Records from a data source:
>>>

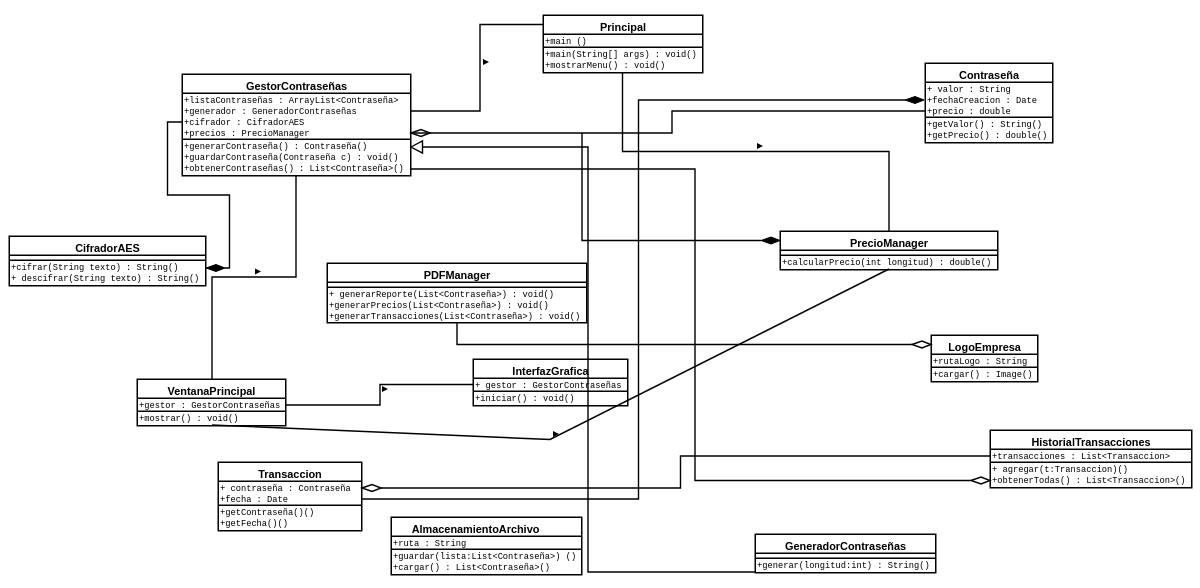
<!DOCTYPE html>
<html lang="es">
<head>
<meta charset="utf-8">
<title>Diagrama de clases</title>
<style>
:root { --ink: #000; --paper: #fff; }
* { box-sizing: border-box; margin: 0; padding: 0; }
body { background: var(--paper); color: var(--ink); overflow: hidden; }
.diagram { position: relative; width: 1200px; height: 588px; overflow: hidden; background: var(--paper); }
.class {
  position: absolute; left: var(--x); top: var(--y); width: var(--w); height: var(--h);
  display: flex; flex-direction: column;
  border: 1px solid var(--ink); box-shadow: 0 0 0 .5px var(--ink);
}
.class h2 {
  flex: none; height: 18px; padding-top: 2px;
  font: bold 10.9px/18px "Liberation Sans", Arial, sans-serif;
  text-align: center; white-space: nowrap;
}
.class ul {
  flex: none; list-style: none; padding: 2px 0 0 1px; margin-bottom: -1px;
  border-top: 1px solid var(--ink); box-shadow: 0 -.5px 0 var(--ink);
  font: 8.73px/11px "Liberation Mono", monospace; white-space: pre;
}
.class ul.empty { height: 6px; }
.class li { height: 11px; }
.relations { position: absolute; left: 0; top: 0; }
.line { fill: none; stroke: var(--ink); stroke-width: 1.4; }
.part { fill: var(--ink); stroke: var(--ink); }
.open { fill: var(--paper); stroke: var(--ink); stroke-width: 1.4; }
</style>
</head>
<body>
<main class="diagram">
  <section class="class" style="--x:543px;--y:15px;--w:160px;--h:58px">
    <h2>Principal</h2>
    <ul><li>+main ()</li></ul>
    <ul><li>+main(String[] args) : void()</li><li>+mostrarMenu() : void()</li></ul>
  </section>
  <section class="class" style="--x:182px;--y:74px;--w:229px;--h:102px">
    <h2>GestorContraseñas</h2>
    <ul><li>+listaContraseñas : ArrayList&lt;Contraseña&gt;</li><li>+generador : GeneradorContraseñas</li><li>+cifrador : CifradorAES</li><li>+precios : PrecioManager</li></ul>
    <ul><li>+generarContraseña() : Contraseña()</li><li>+guardarContraseña(Contraseña c) : void()</li><li>+obtenerContraseñas() : List&lt;Contraseña&gt;()</li></ul>
  </section>
  <section class="class" style="--x:925px;--y:63px;--w:128px;--h:80px">
    <h2>Contraseña</h2>
    <ul><li>+ valor : String</li><li>+fechaCreacion : Date</li><li>+precio : double</li></ul>
    <ul><li>+getValor() : String()</li><li>+getPrecio() : double()</li></ul>
  </section>
  <section class="class" style="--x:9px;--y:236px;--w:197px;--h:50px">
    <h2>CifradorAES</h2>
    <ul class="empty"></ul>
    <ul><li>+cifrar(String texto) : String()</li><li>+ descifrar(String texto) : String()</li></ul>
  </section>
  <section class="class" style="--x:780px;--y:231px;--w:218px;--h:39px">
    <h2>PrecioManager</h2>
    <ul class="empty"></ul>
    <ul><li>+calcularPrecio(int longitud) : double()</li></ul>
  </section>
  <section class="class" style="--x:327px;--y:263px;--w:260px;--h:60px">
    <h2>PDFManager</h2>
    <ul class="empty"></ul>
    <ul><li>+ generarReporte(List&lt;Contraseña&gt;) : void()</li><li>+generarPrecios(List&lt;Contraseña&gt;) : void()</li><li>+generarTransacciones(List&lt;Contraseña&gt;) : void()</li></ul>
  </section>
  <section class="class" style="--x:931px;--y:335px;--w:107px;--h:47px">
    <h2>LogoEmpresa</h2>
    <ul><li>+rutaLogo : String</li></ul>
    <ul><li>+cargar() : Image()</li></ul>
  </section>
  <section class="class" style="--x:473px;--y:359px;--w:155px;--h:47px">
    <h2>InterfazGrafica</h2>
    <ul><li>+ gestor : GestorContraseñas</li></ul>
    <ul><li>+iniciar() : void()</li></ul>
  </section>
  <section class="class" style="--x:137px;--y:379px;--w:149px;--h:47px">
    <h2>VentanaPrincipal</h2>
    <ul><li>+gestor : GestorContraseñas</li></ul>
    <ul><li>+mostrar() : void()</li></ul>
  </section>
  <section class="class" style="--x:990px;--y:430px;--w:202px;--h:58px">
    <h2 style="padding-right:-0px">HistorialTransacciones</h2>
    <ul><li>+transacciones : List&lt;Transaccion&gt;</li></ul>
    <ul><li>+ agregar(t:Transaccion)()</li><li>+obtenerTodas() : List&lt;Transaccion&gt;()</li></ul>
  </section>
  <section class="class" style="--x:218px;--y:462px;--w:144px;--h:69px">
    <h2>Transaccion</h2>
    <ul><li>+ contraseña : Contraseña</li><li>+fecha : Date</li></ul>
    <ul><li>+getContraseña()()</li><li>+getFecha()()</li></ul>
  </section>
  <section class="class" style="--x:391px;--y:517px;--w:191px;--h:58px">
    <h2 style="padding-right:22px">AlmacenamientoArchivo</h2>
    <ul><li>+ruta : String</li></ul>
    <ul><li>+guardar(lista:List&lt;Contraseña&gt;) ()</li><li>+cargar() : List&lt;Contraseña&gt;()</li></ul>
  </section>
  <section class="class" style="--x:755px;--y:534px;--w:181px;--h:39px">
    <h2>GeneradorContraseñas</h2>
    <ul class="empty"></ul>
    <ul><li>+generar(longitud:int) : String()</li></ul>
  </section>

  <svg class="relations" width="1200" height="588" viewBox="0 0 1200 588" aria-hidden="true">
    <defs>
      <polygon id="diamond" points="0,0 10,-3.5 19,0 10,3.5"/>
      <polygon id="direction" points="0,-3 6,0 0,3"/>
    </defs>
    <g class="open">
      <use href="#diamond" x="411" y="133"/>
      <use href="#diamond" x="912" y="344.5"/>
      <use href="#diamond" x="971" y="480.5"/>
      <use href="#diamond" x="362" y="488"/>
      <polygon points="411,147 422.5,141 422.5,153"/>
    </g>
    <g class="line">
      <polyline points="543,24.5 480,24.5 480,111 410,111"/>
      <polyline points="410,133 672,133 672,111 925,111"/>
      <polyline points="905,100 638.5,100 638.5,499 362,499"/>
      <polyline points="622.5,72 622.5,151.5 889,151.5 889,231"/>
      <polyline points="423,147 588,147 588,572 755,572"/>
      <polyline points="410,169 695,169 695,480.5 971,480.5"/>
      <polyline points="761,240.5 582,240.5 582,133"/>
      <polyline points="182,122 167.5,122 167.5,195 229.5,195 229.5,268 225,268"/>
      <polyline points="296,175 296,277 212,277 212,379"/>
      <polyline points="457,323 457,344.5 912,344.5"/>
      <polyline points="286,405 380,405 380,384.5 473,384.5"/>
      <polyline points="212,425 550,439.5 889,269"/>
      <polyline points="381,488 680.5,488 680.5,456 990,456"/>
    </g>
    <g class="part">
      <use href="#diamond" x="905" y="100"/>
      <use href="#diamond" x="761" y="240.5"/>
      <use href="#diamond" x="206" y="268"/>
    </g>
    <g>
      <use href="#direction" x="483" y="62"/>
      <use href="#direction" x="757" y="146"/>
      <use href="#direction" x="255" y="271.5"/>
      <use href="#direction" x="382" y="389"/>
      <use href="#direction" x="553" y="434"/>
    </g>
  </svg>
</main>
</body>
</html>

<<<

→ WHAT YOU HAVE TO DO
Match on "diamond": copy every line in the records that has it.

→ ANSWER SECTION
      <polygon id="diamond" points="0,0 10,-3.5 19,0 10,3.5"/>
      <use href="#diamond" x="411" y="133"/>
      <use href="#diamond" x="912" y="344.5"/>
      <use href="#diamond" x="971" y="480.5"/>
      <use href="#diamond" x="362" y="488"/>
      <use href="#diamond" x="905" y="100"/>
      <use href="#diamond" x="761" y="240.5"/>
      <use href="#diamond" x="206" y="268"/>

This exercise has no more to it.